MADRID - Prime Minister Jose Luis Rodriguez Zapatero offered Spain's restless Basque region a deal ahead of regional elections there Sunday, promising political reform in return for a 'road map' to give up violence.
The Basque region, with a population of 2.1 million, has been the scene of four decades of bloodshed, with armed pro-separatist group ETA blamed for more than 800 deaths since it launched a violent campaign in the late 1960s to win statehood.
Zapatero told the Spanish Cadena Ser radio that he saw next Sunday's vote as an opportunity to mould a peaceful future.
He promised that if two thirds of the Basque parliament was also in favour, he would support upgraded autonomy by revising existing statutes governing the relationship between Madrid and the regions.
"I am convinced that most of Euskadi [the Basque country] wants to take this opportunity to do away with years of confrontation, to enter a new era. In my view, an end to violence is closer than ever," Zapatero said.
"ETA knows it will not achieve its goals through violence," Zapatero insisted, calling on voters to "embark on a road map for Euskadi".
Radical pro-independence voters are furious that Spanish courts have removed hardline nationalist parties from the electoral process, leaving the ruling moderate nationalist coalition poised to score a clear victory, according to latest opinion polls.
The polls show the coalition, dominated by the Nationalist Basque Party (PNV) of Juan Jose Ibarretxe (the 'Lehendakari' or president of the Basque autonomous government) could win an absolute majority, unprecedented since the first regional election 25 years ago.
Ibarretxe is behind a controversial plan to upgrade existing substantial autonomy from Madrid to 'free association' status, but Spain's mainstream parties have rejected what they see as a threat to national cohesion.
Zapatero insisted that "Euskadi needs a Lehendakari who abandons the language of nationalism".
In all, some 1.8 million voters are eligible to cast ballots in the region, which is divided into the provinces of Alava, Guipuzcoa and Vizcaya.
Each province elects 25 legislators on a four-year mandate.
Opinion polls have consistently shown the PNV and its partners - Eusko Alkartasuna (EA) and the Basque section of the ecologist and pro-communist United Left (IU-EB) - winning enough to secure a majority of the 75 seats.
Such a result would strengthen Ibarretxe's hand as he seeks to call a referendum on his free association plan.
Ibarretxe told Telecinco television on Thursday that the election would open "a process of negotiation [with Madrid] ... to usher in a process culminating in the political normalisation of the country".
The run-up to the campaign has been shrouded in controversy after Spain's supreme court earlier this month rejected an appeal by pro-independence party, Aukera Guztiak, against a ban on standing in the election on the grounds that it is deemed close to ETA.
The move followed the banning two years ago of Batasuna, regarded as the political wing of ETA and which is branded a terrorist organisation by the the European Union and the US State Department.

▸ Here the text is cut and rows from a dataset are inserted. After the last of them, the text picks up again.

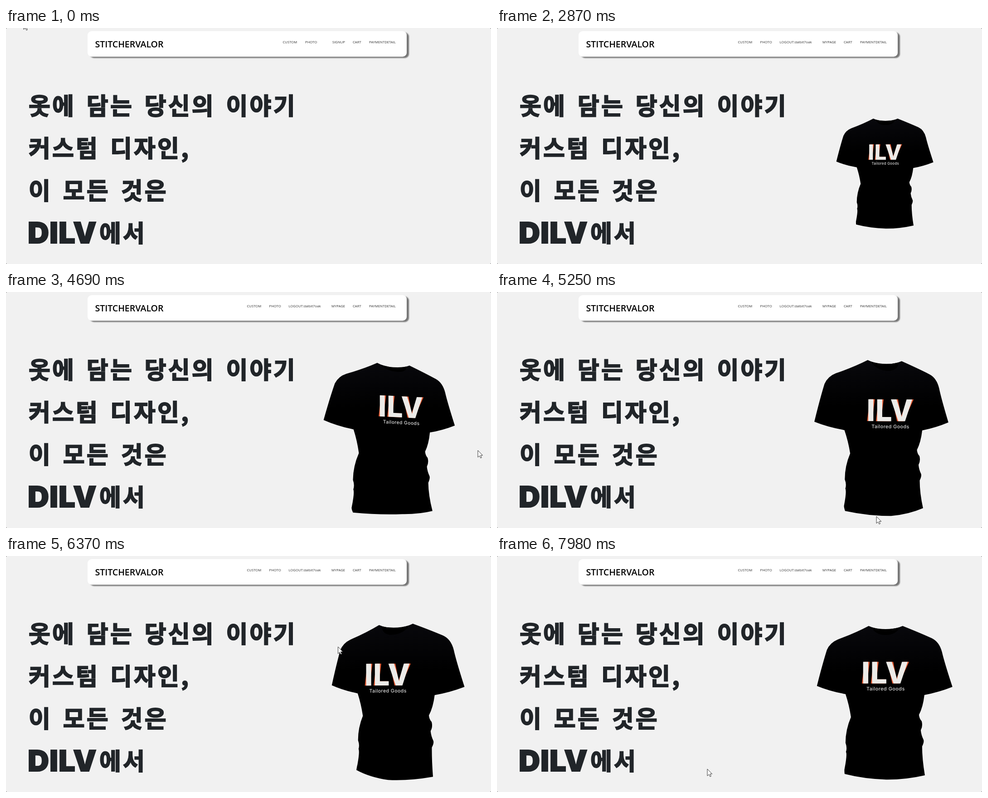
An HTML page for the animation above (8 s loop, 1070x523 px).

```html
<!DOCTYPE html>
<html lang="ko">
<head>
<meta charset="utf-8">
<title>Custom shirts</title>
<style>
  html, body { margin: 0; width: 100%; height: 100%; overflow: hidden; background: #f1f1f1; }
  svg { display: block; width: 1070px; height: 523px; }
  .head { font: 900 52px "Noto Sans CJK KR", "Noto Sans CJK", sans-serif; letter-spacing: 4.2px; word-spacing: 5px;
    fill: #212529; stroke: #212529; stroke-width: 2; }
  .head .latin { font: 900 65px Inter, sans-serif; letter-spacing: 1px; word-spacing: 0; }
  .brand { font: 600 19.5px "Open Sans", "Noto Sans", sans-serif; fill: #000; }
  .nav { font: 400 7.7px "Open Sans", "Noto Sans", sans-serif; fill: #333; }
  .mark { font: 800 66px Inter, sans-serif; letter-spacing: 1px; }
  .tag { font: 500 10.8px Inter, sans-serif; letter-spacing: .5px; fill: #dcdcdc; }
</style>
</head>
<body>
<svg viewBox="0 0 1070 523">
  <defs>
    <linearGradient id="cloth" x1="0" y1="0" x2="0" y2="1">
      <stop offset="0" stop-color="#08080c"/>
      <stop offset=".3" stop-color="#000"/>
    </linearGradient>
    <filter id="drop" x="-5%" y="-20%" width="110%" height="150%">
      <feDropShadow dx="5" dy="3" stdDeviation="1.3" flood-color="#777"/>
    </filter>
  </defs>
  <rect width="1070" height="523" fill="#777"/>
  <rect width="1070" height="523" rx="3" fill="#f1f1f1"/>
  <rect x="180" y="7" width="704" height="56.5" rx="9" fill="#fff" filter="url(#drop)"/>
  <text class="brand" x="196.5" y="42.5">STITCHERVALOR</text>
  <g class="nav" id="guest"></g>
  <g class="nav" id="member"></g>
  <g class="head">
    <text x="50" y="192">옷에 담는 당신의 이야기</text>
    <text x="50" y="286">커스텀 디자인,</text>
    <text x="50" y="380">이 모든 것은</text>
    <text class="latin" x="48" y="477">DILV</text>
    <text x="206" y="474">에서</text>
  </g>
  <g id="shirt">
    <path id="body" fill="url(#cloth)"/>
    <path id="neck" fill="#000"/>
    <g id="print" text-anchor="middle">
      <text class="mark" y="23.5" fill="#e4582f" transform="translate(0 0) skewX(-7)">ILV</text>
      <text class="mark" y="23.5" fill="#ecebe8">ILV</text>
      <text class="tag" x="1" y="39">Tailored Goods</text>
    </g>
  </g>
  <path id="cursor" d="M0 0V15.2L3.6 12L6 17L8.3 16L6 11H10.6Z" fill="#fff" stroke="#222" stroke-width=".9"/>
</svg>
<script>
const $ = id => document.getElementById(id);
const LOOP = 8000, STEP = 70, LOGIN = 630;
const CX = 856, CY = 325.5, DEPTH = 700, PRINT_Y = 259, PRINT_Z = 56;

const BODY = `M820 155 Q835 162 857 163 Q880 162 895 155 Q935 171 959 182 Q976 190 982 213
  Q987 235 1005 290 Q975 302 943 308 Q940 335 931 352 Q932 361 937 366 Q940 377 935 386
  Q936 397 941 407 Q943 412 938 422 Q938 450 944 486 Q900 496 858 495.5 Q810 494 767 483
  Q766 474 767 471 Q773 440 770 434 Q773 425 769 414 Q769 385 781 357 Q777 330 769 306
  Q735 300 706 288 Q718 240 728 208 Q735 192 752 185 Q790 171 820 155Z`;
const NECK = "M826 158 Q857 166 889 158 Q880 175 857 175 Q835 175 826 158Z";

// time, value...
const GROW = [[560, 0], [1540, .027], [2380, .3], [2870, .716], [3220, .885], [3850, .982], [4690, 1]];
const TURN = [[3500, 0, 0], [3850, 0, -1], [4200, 4, -4.5], [4690, 14.5, -5], [5200, 11, 3], [5810, -1, 9],
  [6300, -13, 5], [6930, -16, -3], [7420, -6, -4], [7980, .3, 0]];
const IDLE = [[0, 39, -12], [1540, 40, -13], [2380, 38, -12], [2520, 43, -14], [2660, 46, -30]];
const MOVE = [[3640, 868, 59], [3850, 862, 176], [4060, 880, 205], [4480, 1054, 290], [4690, 1041, 351],
  [4900, 985, 440], [5180, 870, 498], [5460, 740, 490], [5740, 661, 455], [5880, 635, 410], [6160, 665, 300],
  [6580, 815, 127], [6790, 872, 105], [6930, 910, 113], [7100, 905, 165], [7420, 710, 395], [7700, 560, 455], [7980, 464, 472]];
MOVE.splice(9, 0, [5810, 640, 431]);

// Monotone cubic through the keys, column by column
function follow(keys, t) {
  const n = keys.length - 1;
  if (t <= keys[0][0]) return keys[0].slice(1);
  if (t >= keys[n][0]) return keys[n].slice(1);
  const i = keys.findIndex(k => k[0] > t) - 1;
  const h = keys[i + 1][0] - keys[i][0], u = (t - keys[i][0]) / h;
  return keys[i].slice(1).map((a, c) => {
    const slope = j => (keys[j + 1][c + 1] - keys[j][c + 1]) / (keys[j + 1][0] - keys[j][0]);
    const tangent = j => {
      if (j < 1 || j >= n) return 0;
      const p = slope(j - 1), q = slope(j);
      return p * q > 0 ? 2 * p * q / (p + q) : 0;
    };
    const b = keys[i + 1][c + 1], v = 1 - u;
    return a * v * v * (1 + 2 * u) + b * u * u * (3 - 2 * u)
      + h * u * v * (v * tangent(i) - u * tangent(i + 1));
  });
}

// Turns a point of the front view about the shirt's centre, with perspective
function projector(size, yaw, pitch) {
  const rad = Math.PI / 180;
  const sa = Math.sin(yaw * rad), ca = Math.cos(yaw * rad);
  const sb = Math.sin(pitch * rad), cb = Math.cos(pitch * rad);
  return (px, py, z) => {
    const m = (DEPTH - z) / DEPTH, x = (px - CX) * m, y = (py - CY) * m;
    const x1 = x * ca + z * sa, z1 = z * ca - x * sa;
    const y1 = y * cb + z1 * sb, z2 = z1 * cb - y * sb;
    const k = size * DEPTH / (DEPTH - z2);
    return [CX + x1 * k, 320 + 5.5 * size * size + y1 * k];
  };
}

const bodyDepth = (x, y) => y > 480 ? 60 * Math.max(0, 1 - ((x - CX) / 90) ** 2) : -10;
const neckDepth = (x, y) => y > 170 ? 20 : -10;

function warp(path, project, depth) {
  return path.replace(/([\d.]+) ([\d.]+)/g, (_, x, y) =>
    project(+x, +y, depth(+x, +y)).map(v => v.toFixed(2)).join(" "));
}

function drawShirt(t) {
  const [size] = follow(GROW, t);
  $("shirt").style.display = size > 0 ? "" : "none";
  if (size <= 0) return;
  const project = projector(size, ...follow(TURN, t));
  $("body").setAttribute("d", warp(BODY, project, bodyDepth));
  $("neck").setAttribute("d", warp(NECK, project, neckDepth));
  const at = (dx, dy) => project(CX + dx, PRINT_Y + dy, PRINT_Z);
  const axis = (a, b) => [(b[0] - a[0]) / 40, (b[1] - a[1]) / 40];
  const m = [...axis(at(-20, 0), at(20, 0)), ...axis(at(0, -20), at(0, 20)), ...at(0, 0)];
  $("print").setAttribute("transform", `matrix(${m.map(v => v.toFixed(4))})`);
}

function drawCursor(t) {
  const [x, y] = follow(t < MOVE[0][0] ? IDLE : MOVE, t);
  $("cursor").setAttribute("transform", `translate(${x.toFixed(1)} ${y.toFixed(1)})`);
}

function fillNav(id, items) {
  $(id).innerHTML = items.map(([x, label]) => `<text x="${x}" y="34">${label}</text>`).join("");
}
const shared = [[765, "CART"], [801, "PAYMENTDETAIL"]];
fillNav("guest", [[610.5, "CUSTOM"], [660, "PHOTO"], [720, "SIGNUP"], ...shared]);
fillNav("member", [[531.5, "CUSTOM"], [580.5, "PHOTO"], [623.5, "LOGOUT:dalbit7oak"], [718, "MYPAGE"], ...shared]);

function draw(now) {
  const t = Math.floor(now % LOOP / STEP) * STEP;
  $("guest").style.display = t < LOGIN ? "" : "none";
  $("member").style.display = t < LOGIN ? "none" : "";
  drawShirt(t);
  drawCursor(t);
}

const start = performance.now();
function tick() {
  draw(performance.now() - start);
  requestAnimationFrame(tick);
}
tick();
</script>
</body>
</html>
```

A joint crackdown by Spanish and French police in recent months has triggered a wave of arrests of senior ETA figures, seriously sapping the group's morale.
[Copyright EFE with Expatica]
Subject: Spanish news